__What is expected__: Tally every line in the following material that has the word "wheel" in it, and answer with that figure alone.

__Records for this task__:
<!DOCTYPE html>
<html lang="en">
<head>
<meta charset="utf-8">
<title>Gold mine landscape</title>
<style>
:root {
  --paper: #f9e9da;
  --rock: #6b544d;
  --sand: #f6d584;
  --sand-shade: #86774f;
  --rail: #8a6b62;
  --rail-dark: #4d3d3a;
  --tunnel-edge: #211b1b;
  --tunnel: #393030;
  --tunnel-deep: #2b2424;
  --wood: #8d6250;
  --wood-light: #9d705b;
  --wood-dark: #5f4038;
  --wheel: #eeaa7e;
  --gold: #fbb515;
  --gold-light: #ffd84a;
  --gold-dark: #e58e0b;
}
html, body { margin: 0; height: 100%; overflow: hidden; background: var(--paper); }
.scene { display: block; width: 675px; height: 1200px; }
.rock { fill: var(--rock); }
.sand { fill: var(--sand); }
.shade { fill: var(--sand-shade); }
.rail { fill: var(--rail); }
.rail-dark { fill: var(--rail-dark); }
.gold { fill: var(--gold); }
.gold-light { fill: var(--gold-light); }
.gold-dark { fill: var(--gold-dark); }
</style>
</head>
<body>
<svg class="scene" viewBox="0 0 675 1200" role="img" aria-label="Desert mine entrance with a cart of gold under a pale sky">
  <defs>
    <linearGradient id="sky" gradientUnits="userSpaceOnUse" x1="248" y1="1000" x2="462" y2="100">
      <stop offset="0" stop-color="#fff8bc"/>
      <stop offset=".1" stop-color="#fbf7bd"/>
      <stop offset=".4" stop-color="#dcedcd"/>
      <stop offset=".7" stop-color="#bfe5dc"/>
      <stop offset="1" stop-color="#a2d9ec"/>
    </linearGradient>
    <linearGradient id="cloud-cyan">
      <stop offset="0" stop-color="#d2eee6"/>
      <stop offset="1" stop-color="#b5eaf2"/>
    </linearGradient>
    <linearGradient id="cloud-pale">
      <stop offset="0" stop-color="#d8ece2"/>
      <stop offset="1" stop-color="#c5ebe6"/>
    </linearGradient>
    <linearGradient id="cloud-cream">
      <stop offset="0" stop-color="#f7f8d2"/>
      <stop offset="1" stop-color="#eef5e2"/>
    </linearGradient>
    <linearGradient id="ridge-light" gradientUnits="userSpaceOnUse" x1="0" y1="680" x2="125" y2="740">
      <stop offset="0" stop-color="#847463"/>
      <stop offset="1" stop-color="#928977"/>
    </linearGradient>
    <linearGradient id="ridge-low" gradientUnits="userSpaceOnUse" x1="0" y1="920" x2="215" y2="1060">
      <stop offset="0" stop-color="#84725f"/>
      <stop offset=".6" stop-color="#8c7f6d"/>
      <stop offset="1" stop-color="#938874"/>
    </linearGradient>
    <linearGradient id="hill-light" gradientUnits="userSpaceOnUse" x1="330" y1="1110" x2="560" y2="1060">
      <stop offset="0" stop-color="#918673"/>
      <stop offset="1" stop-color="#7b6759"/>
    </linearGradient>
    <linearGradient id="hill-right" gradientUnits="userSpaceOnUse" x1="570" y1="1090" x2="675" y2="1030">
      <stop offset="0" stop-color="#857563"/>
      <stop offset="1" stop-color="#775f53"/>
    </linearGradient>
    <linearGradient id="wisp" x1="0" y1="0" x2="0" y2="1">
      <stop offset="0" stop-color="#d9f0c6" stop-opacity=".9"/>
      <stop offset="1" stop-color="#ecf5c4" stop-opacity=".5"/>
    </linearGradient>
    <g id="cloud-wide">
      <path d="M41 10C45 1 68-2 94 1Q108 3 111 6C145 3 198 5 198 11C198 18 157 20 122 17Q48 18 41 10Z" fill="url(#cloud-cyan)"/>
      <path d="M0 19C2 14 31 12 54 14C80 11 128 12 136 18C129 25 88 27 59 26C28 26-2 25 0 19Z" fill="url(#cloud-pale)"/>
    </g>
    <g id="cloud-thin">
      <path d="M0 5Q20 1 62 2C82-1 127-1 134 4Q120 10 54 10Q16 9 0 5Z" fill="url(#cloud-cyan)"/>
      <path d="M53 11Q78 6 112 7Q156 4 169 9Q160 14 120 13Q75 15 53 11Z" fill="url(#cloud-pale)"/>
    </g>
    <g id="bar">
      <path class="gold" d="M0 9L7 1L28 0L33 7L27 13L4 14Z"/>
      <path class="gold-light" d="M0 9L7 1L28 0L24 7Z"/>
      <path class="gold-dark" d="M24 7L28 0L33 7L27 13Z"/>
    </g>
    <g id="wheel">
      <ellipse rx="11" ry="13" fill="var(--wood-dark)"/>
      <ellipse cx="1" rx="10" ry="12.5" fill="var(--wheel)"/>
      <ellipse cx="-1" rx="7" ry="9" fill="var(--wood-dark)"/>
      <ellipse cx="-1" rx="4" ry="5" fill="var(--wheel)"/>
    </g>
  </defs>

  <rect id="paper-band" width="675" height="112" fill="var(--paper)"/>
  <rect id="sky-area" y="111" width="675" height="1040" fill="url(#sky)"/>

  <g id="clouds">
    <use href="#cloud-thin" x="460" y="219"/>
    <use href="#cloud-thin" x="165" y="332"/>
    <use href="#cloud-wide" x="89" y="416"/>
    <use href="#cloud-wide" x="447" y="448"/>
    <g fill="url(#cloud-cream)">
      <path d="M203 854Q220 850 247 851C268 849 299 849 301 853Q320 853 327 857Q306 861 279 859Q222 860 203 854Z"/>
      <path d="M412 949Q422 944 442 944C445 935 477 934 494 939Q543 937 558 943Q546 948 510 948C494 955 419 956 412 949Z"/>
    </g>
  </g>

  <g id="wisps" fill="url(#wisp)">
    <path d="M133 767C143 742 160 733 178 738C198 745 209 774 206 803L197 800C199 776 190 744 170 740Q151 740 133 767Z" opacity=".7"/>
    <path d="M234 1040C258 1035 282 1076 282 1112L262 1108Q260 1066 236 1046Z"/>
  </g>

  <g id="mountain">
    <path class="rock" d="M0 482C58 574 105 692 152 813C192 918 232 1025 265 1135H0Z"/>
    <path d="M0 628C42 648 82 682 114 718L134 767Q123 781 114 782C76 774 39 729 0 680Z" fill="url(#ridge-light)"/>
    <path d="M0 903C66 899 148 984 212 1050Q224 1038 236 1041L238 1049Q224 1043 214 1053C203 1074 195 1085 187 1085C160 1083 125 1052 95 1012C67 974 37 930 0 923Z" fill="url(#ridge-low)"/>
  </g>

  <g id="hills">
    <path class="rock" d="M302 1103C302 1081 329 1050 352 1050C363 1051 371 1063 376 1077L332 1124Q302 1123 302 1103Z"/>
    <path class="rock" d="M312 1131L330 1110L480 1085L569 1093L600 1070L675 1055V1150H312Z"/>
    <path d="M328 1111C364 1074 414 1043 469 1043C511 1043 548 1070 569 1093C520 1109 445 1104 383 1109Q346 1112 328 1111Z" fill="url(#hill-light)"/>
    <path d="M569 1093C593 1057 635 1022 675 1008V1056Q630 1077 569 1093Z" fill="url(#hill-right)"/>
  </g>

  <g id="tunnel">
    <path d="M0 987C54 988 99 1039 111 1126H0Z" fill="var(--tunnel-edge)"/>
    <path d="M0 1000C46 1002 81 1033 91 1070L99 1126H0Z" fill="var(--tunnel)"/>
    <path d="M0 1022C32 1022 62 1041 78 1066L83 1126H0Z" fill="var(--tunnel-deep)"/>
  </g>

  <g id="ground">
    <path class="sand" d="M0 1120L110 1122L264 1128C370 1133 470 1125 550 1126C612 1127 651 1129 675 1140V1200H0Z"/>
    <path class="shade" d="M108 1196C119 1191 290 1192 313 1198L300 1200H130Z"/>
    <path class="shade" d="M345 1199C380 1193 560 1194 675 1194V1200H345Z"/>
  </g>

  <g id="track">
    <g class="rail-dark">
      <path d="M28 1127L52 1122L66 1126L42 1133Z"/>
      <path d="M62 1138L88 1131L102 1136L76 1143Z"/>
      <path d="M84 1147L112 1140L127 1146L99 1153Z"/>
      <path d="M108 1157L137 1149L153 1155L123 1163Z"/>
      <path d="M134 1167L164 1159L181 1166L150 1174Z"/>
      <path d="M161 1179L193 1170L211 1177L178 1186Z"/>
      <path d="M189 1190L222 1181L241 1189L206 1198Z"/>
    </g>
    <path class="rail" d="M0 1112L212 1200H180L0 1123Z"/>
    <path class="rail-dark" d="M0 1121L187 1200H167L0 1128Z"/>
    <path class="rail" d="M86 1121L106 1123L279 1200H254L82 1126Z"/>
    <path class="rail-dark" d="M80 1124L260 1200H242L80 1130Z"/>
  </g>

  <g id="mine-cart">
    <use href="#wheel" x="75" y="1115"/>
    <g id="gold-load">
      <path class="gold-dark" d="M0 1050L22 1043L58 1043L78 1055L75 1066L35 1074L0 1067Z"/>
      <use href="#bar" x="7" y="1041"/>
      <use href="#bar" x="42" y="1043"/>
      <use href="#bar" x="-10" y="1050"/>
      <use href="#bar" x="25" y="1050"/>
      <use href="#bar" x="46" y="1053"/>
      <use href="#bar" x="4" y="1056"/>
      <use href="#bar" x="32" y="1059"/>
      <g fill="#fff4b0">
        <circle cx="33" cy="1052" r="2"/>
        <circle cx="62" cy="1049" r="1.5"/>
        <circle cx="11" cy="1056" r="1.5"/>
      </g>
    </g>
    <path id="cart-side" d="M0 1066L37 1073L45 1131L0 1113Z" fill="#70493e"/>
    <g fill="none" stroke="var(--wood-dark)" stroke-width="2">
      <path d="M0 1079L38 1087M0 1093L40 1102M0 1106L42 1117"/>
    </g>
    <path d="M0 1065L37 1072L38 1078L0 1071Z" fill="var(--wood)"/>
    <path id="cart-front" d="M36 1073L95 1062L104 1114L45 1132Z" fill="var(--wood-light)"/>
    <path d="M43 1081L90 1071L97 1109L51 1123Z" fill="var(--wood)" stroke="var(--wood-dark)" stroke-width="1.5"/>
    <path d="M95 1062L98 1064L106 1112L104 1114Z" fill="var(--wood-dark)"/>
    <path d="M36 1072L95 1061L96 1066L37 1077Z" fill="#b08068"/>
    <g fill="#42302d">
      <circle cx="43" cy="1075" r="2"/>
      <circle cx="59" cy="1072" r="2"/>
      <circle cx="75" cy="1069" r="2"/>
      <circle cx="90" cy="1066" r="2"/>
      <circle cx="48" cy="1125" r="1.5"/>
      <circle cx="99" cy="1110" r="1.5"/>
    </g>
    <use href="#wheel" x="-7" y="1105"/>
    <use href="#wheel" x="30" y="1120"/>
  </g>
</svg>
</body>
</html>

__Solved exercise__: 7